Saturday, October 16, 2010

Bonds, bonds and more bonds!

The term "bond" is thrown around often in the construction industry.  In fact bonds have become a crucial part of doing business.  But there are a few different types of bonds that serve different purposes. 

Payment Bonds

A payment bond is a bond that is usually obtained by the general contractor as a requirement of the owner.  The payment bond secures that all subcontractors and suppliers are paid by the general contractor.  The payment bond protects the owner because it can prevent subcontractors and suppliers from filing mechanic's liens when they are not paid.  The payment bond protects subcontractors and suppliers because it is an added security for payment.  Making a bond claim is almost always much easier, cheaper and quicker than enforcing a mechanic's lien if you are not paid. 

Performance Bonds

A performance bond is a bond that is also usually obtained by the general contractor as a requirement of the owner.  The performance bond is a security for the owner against the general contractor's non-performance.  If the work performed by the contractor is defective or deficient it is usually something that will be covered under the performance bond.  Likewise if the general contractor simply does not or cannot complete the project the performance bond protects the owner against the failure to perform.  The surety that issued the performance bond will usually hire someone else to come in and correct the defective work or complete the project. 

Mechanic's Lien Discharge Bonds

When a mechanic's lien is place on a piece of property one way to remove the lien is to obtain a mechanic's lien discharge bond.  A mechanic's lien discharge bond is obtained from a surety and by statute will be 110% of the amount of the mechanic's lien.   Essentially the mechanic's lien is removed from the real property and attached to the mechanic's lien discharge bond. 

Maintenance Bonds

Maintenance bonds are bonds that more or less guarantee the construction work for a period of time.  For example, the bond may provide that if an item fails the contractor will come back and repair it free of cost.  If the contractor does not do so, and should have done so, the surety that issued the maintenance bond will hire someone to correct the issue. 

Bid Bonds

A bid bond is usually seen on public projects.  Every contractor submitting a bid on the contract is required to include a bid bond.  A bid bond protects the owner against financial loss if the bidder (the contractor) withdraws the bid or does not enter into a contract for the project if the bid is won. 

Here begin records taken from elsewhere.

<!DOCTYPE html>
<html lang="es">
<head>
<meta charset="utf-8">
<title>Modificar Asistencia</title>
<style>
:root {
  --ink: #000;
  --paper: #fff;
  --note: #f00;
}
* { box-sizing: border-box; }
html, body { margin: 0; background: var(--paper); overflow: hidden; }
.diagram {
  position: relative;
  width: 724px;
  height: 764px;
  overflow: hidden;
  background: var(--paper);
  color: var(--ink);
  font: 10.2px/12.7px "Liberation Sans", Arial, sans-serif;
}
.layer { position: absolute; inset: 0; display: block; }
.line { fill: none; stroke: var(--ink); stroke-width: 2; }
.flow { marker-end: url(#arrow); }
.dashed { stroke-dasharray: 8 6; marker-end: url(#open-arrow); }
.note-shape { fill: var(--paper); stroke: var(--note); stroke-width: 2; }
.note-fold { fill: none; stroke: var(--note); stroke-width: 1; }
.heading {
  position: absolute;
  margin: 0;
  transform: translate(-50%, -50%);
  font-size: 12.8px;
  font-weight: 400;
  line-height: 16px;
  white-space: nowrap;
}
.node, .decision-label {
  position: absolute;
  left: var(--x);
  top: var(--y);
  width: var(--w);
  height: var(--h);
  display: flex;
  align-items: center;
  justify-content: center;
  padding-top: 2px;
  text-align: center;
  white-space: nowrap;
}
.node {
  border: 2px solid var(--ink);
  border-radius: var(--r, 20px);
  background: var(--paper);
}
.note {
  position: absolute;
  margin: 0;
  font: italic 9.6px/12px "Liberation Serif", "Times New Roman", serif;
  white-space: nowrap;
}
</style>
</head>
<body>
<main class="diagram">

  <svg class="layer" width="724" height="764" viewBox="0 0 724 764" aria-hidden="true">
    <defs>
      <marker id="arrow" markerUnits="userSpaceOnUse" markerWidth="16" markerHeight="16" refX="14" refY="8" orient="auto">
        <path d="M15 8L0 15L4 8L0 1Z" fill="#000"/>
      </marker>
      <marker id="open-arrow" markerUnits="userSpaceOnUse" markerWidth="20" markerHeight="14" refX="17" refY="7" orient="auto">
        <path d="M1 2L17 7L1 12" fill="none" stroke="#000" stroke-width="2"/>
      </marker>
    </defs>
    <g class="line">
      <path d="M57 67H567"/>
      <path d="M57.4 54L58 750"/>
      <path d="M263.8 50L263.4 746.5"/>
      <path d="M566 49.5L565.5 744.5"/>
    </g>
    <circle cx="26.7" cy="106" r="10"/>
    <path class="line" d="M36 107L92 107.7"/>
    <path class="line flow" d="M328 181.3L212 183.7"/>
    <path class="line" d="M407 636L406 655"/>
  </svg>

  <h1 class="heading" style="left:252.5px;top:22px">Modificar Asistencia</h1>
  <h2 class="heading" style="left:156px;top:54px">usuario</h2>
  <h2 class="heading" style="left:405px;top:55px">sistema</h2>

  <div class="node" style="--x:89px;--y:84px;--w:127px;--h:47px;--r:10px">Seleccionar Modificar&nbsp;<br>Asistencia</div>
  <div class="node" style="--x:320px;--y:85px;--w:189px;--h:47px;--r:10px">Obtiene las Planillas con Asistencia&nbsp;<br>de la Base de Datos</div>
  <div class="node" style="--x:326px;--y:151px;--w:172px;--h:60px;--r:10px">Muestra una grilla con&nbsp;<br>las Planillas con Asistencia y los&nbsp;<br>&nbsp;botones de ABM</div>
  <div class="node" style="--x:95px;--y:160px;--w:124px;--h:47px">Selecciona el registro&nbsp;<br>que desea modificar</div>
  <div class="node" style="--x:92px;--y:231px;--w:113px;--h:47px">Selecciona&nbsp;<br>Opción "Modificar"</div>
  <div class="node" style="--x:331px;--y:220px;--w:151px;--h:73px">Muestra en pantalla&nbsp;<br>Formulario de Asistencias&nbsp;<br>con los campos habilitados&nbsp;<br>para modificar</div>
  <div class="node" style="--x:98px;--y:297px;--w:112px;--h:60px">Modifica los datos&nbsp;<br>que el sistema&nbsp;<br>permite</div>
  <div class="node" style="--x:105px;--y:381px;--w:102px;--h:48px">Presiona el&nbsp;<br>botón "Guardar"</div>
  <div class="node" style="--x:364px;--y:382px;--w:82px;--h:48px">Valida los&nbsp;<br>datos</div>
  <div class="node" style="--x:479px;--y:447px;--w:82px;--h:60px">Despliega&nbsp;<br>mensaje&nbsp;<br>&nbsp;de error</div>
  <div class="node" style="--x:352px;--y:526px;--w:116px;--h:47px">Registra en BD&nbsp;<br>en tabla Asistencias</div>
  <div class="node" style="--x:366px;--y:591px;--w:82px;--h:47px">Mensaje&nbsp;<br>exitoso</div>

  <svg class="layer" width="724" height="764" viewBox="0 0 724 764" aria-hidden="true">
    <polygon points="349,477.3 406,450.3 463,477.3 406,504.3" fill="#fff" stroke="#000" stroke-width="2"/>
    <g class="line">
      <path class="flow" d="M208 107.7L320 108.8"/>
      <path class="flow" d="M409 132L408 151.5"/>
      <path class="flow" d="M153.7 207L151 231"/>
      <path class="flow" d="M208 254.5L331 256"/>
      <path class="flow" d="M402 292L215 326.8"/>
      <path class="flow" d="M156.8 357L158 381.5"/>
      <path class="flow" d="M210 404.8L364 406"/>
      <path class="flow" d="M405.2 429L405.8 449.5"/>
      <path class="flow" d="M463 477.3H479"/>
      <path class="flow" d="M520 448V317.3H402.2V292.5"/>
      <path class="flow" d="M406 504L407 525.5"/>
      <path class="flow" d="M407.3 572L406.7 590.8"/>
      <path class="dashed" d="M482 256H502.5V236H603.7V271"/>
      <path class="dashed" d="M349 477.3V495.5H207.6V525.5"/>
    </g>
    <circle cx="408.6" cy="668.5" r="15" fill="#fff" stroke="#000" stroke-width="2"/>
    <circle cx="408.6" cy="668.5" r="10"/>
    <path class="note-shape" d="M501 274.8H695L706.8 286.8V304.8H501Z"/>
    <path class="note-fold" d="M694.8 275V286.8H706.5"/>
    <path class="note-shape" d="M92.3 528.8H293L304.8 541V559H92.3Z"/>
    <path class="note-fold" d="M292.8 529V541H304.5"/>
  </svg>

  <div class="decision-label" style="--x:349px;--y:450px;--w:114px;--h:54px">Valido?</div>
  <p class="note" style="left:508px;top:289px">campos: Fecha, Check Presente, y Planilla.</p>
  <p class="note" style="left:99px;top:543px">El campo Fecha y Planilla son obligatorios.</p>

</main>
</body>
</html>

Vincent T. Pallaci is a partner at the New York law firm of Kushnick Pallaci, PLLC where his practice focuses primarily on the area of construction law.  He can be reached at (631) 752-7100 or


  1. There are also completion bonds, which can be likened to a performance bond on steroids. While performance and payment bonds are vitiated by an Owner default, completion bonds are _triggered_ by an Owner default. I have used these when the ground lessee under a long-term ground lease wants to demolish and reconstruct the building. So long as the plans are approved, and the ground lessor has a completion bond that is financially sound and exercises some due diligence to make sure the contractor actually builds the replacement building, the fee owner should be safe.

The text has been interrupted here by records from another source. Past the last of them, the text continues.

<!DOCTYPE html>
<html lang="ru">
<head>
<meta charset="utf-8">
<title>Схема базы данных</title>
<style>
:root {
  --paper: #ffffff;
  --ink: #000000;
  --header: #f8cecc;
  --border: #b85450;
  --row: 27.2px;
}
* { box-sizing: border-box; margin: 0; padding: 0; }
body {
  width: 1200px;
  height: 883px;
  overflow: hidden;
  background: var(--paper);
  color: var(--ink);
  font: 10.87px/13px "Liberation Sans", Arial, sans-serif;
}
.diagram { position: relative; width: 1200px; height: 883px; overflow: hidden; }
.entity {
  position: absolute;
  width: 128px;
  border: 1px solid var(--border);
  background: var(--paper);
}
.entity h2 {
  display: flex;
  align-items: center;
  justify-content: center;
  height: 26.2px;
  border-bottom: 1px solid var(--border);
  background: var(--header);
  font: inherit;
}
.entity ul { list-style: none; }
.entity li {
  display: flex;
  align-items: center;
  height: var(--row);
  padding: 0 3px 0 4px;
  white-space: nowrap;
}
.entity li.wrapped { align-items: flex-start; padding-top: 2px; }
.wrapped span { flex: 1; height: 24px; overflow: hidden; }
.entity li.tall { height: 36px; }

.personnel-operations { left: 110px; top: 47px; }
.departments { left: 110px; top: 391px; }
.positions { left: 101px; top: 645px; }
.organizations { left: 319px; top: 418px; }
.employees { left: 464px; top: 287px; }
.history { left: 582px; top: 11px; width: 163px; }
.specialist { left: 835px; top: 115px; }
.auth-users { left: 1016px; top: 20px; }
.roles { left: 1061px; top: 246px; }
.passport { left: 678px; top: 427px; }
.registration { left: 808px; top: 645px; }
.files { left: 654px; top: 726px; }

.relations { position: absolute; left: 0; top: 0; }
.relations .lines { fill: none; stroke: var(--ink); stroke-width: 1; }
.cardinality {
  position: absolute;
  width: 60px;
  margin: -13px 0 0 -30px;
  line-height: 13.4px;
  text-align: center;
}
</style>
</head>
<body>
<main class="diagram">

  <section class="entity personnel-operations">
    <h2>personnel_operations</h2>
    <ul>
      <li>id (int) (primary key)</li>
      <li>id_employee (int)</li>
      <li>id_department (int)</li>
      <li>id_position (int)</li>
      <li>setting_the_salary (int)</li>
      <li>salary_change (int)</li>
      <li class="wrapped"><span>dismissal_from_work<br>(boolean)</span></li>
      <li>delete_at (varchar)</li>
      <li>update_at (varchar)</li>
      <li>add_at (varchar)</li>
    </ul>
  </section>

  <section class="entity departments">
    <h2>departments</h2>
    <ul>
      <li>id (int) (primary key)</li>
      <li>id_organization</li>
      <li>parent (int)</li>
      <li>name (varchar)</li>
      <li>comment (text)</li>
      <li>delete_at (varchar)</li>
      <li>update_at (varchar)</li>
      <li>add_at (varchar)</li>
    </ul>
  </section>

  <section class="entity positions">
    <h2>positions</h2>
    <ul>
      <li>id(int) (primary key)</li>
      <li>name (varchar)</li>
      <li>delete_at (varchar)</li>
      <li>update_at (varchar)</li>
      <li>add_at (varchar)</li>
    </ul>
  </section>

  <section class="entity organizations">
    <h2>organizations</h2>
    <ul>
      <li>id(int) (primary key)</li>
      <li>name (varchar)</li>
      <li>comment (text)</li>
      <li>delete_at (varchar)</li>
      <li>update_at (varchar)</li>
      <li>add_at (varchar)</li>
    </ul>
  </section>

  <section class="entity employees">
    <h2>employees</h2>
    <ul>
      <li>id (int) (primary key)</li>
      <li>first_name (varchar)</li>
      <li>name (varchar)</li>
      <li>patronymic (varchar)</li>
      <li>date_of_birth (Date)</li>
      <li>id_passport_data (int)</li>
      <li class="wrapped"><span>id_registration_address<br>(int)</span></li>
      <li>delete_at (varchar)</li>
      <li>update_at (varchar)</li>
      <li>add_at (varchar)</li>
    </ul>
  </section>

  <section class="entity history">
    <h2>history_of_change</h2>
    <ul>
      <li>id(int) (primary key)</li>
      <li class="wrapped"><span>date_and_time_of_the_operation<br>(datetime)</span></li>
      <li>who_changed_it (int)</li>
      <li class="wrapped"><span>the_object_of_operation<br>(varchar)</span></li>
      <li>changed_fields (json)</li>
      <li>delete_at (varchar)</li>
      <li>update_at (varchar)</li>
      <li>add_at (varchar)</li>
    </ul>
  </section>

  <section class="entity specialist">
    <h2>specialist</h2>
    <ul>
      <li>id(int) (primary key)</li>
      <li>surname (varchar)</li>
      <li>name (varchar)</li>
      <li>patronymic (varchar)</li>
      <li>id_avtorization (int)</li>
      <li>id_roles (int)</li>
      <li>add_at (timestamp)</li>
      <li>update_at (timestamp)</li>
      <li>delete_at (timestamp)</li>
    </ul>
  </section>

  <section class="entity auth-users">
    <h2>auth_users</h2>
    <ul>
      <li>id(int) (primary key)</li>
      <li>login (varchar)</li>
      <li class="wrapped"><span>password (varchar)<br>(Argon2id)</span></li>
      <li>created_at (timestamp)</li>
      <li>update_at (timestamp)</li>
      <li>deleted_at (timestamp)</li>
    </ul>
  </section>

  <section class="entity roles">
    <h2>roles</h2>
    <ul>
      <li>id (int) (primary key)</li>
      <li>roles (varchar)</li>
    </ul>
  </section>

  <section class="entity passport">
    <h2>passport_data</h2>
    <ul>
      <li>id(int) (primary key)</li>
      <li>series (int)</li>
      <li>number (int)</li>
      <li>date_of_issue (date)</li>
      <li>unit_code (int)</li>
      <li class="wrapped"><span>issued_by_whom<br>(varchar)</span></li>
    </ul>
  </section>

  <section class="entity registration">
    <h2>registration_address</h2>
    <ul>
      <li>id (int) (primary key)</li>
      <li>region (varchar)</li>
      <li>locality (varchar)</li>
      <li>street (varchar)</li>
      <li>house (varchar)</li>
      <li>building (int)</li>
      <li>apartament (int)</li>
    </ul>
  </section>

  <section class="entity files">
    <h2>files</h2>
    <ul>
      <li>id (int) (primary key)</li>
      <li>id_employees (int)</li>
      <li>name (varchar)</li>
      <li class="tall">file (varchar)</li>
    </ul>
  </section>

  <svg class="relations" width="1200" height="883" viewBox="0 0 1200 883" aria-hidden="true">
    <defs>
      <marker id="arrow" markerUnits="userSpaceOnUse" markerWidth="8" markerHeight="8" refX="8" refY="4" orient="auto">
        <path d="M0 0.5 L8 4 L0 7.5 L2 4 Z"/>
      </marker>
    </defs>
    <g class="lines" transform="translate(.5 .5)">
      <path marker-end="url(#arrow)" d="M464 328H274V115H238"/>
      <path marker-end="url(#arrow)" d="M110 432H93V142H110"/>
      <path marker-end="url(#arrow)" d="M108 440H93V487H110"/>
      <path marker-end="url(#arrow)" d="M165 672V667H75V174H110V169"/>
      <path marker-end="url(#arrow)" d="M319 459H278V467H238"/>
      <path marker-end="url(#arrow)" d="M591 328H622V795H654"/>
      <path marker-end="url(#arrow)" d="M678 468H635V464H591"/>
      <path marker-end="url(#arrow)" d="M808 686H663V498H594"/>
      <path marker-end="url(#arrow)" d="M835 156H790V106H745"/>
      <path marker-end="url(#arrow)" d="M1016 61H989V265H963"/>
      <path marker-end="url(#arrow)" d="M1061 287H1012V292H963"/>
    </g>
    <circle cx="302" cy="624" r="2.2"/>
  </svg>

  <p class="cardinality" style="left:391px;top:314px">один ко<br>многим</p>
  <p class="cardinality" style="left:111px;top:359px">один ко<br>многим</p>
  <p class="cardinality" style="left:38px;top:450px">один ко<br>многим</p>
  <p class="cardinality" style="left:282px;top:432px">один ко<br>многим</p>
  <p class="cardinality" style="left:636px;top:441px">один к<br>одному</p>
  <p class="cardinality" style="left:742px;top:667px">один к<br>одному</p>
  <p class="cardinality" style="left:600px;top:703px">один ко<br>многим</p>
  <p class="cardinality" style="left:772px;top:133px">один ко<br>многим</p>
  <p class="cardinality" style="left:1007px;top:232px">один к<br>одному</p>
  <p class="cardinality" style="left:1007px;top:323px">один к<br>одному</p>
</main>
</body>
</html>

  2. with regards to a contractor's Performance bond is there any examples of the owner hiring a firm to complete a construction project, rather than allowing the surety/bonding company to hire a replacement contractor?

  3. There certainly are those situations but whether the surety is then liable for the cost of the completion is a different story. You have to read the terms of the performance bond to see what the owner's rights and obligations are and what the surety's rights and obligations are. Why would the owner want to hire a contractor separately if the surety is agreeing to handle the completion?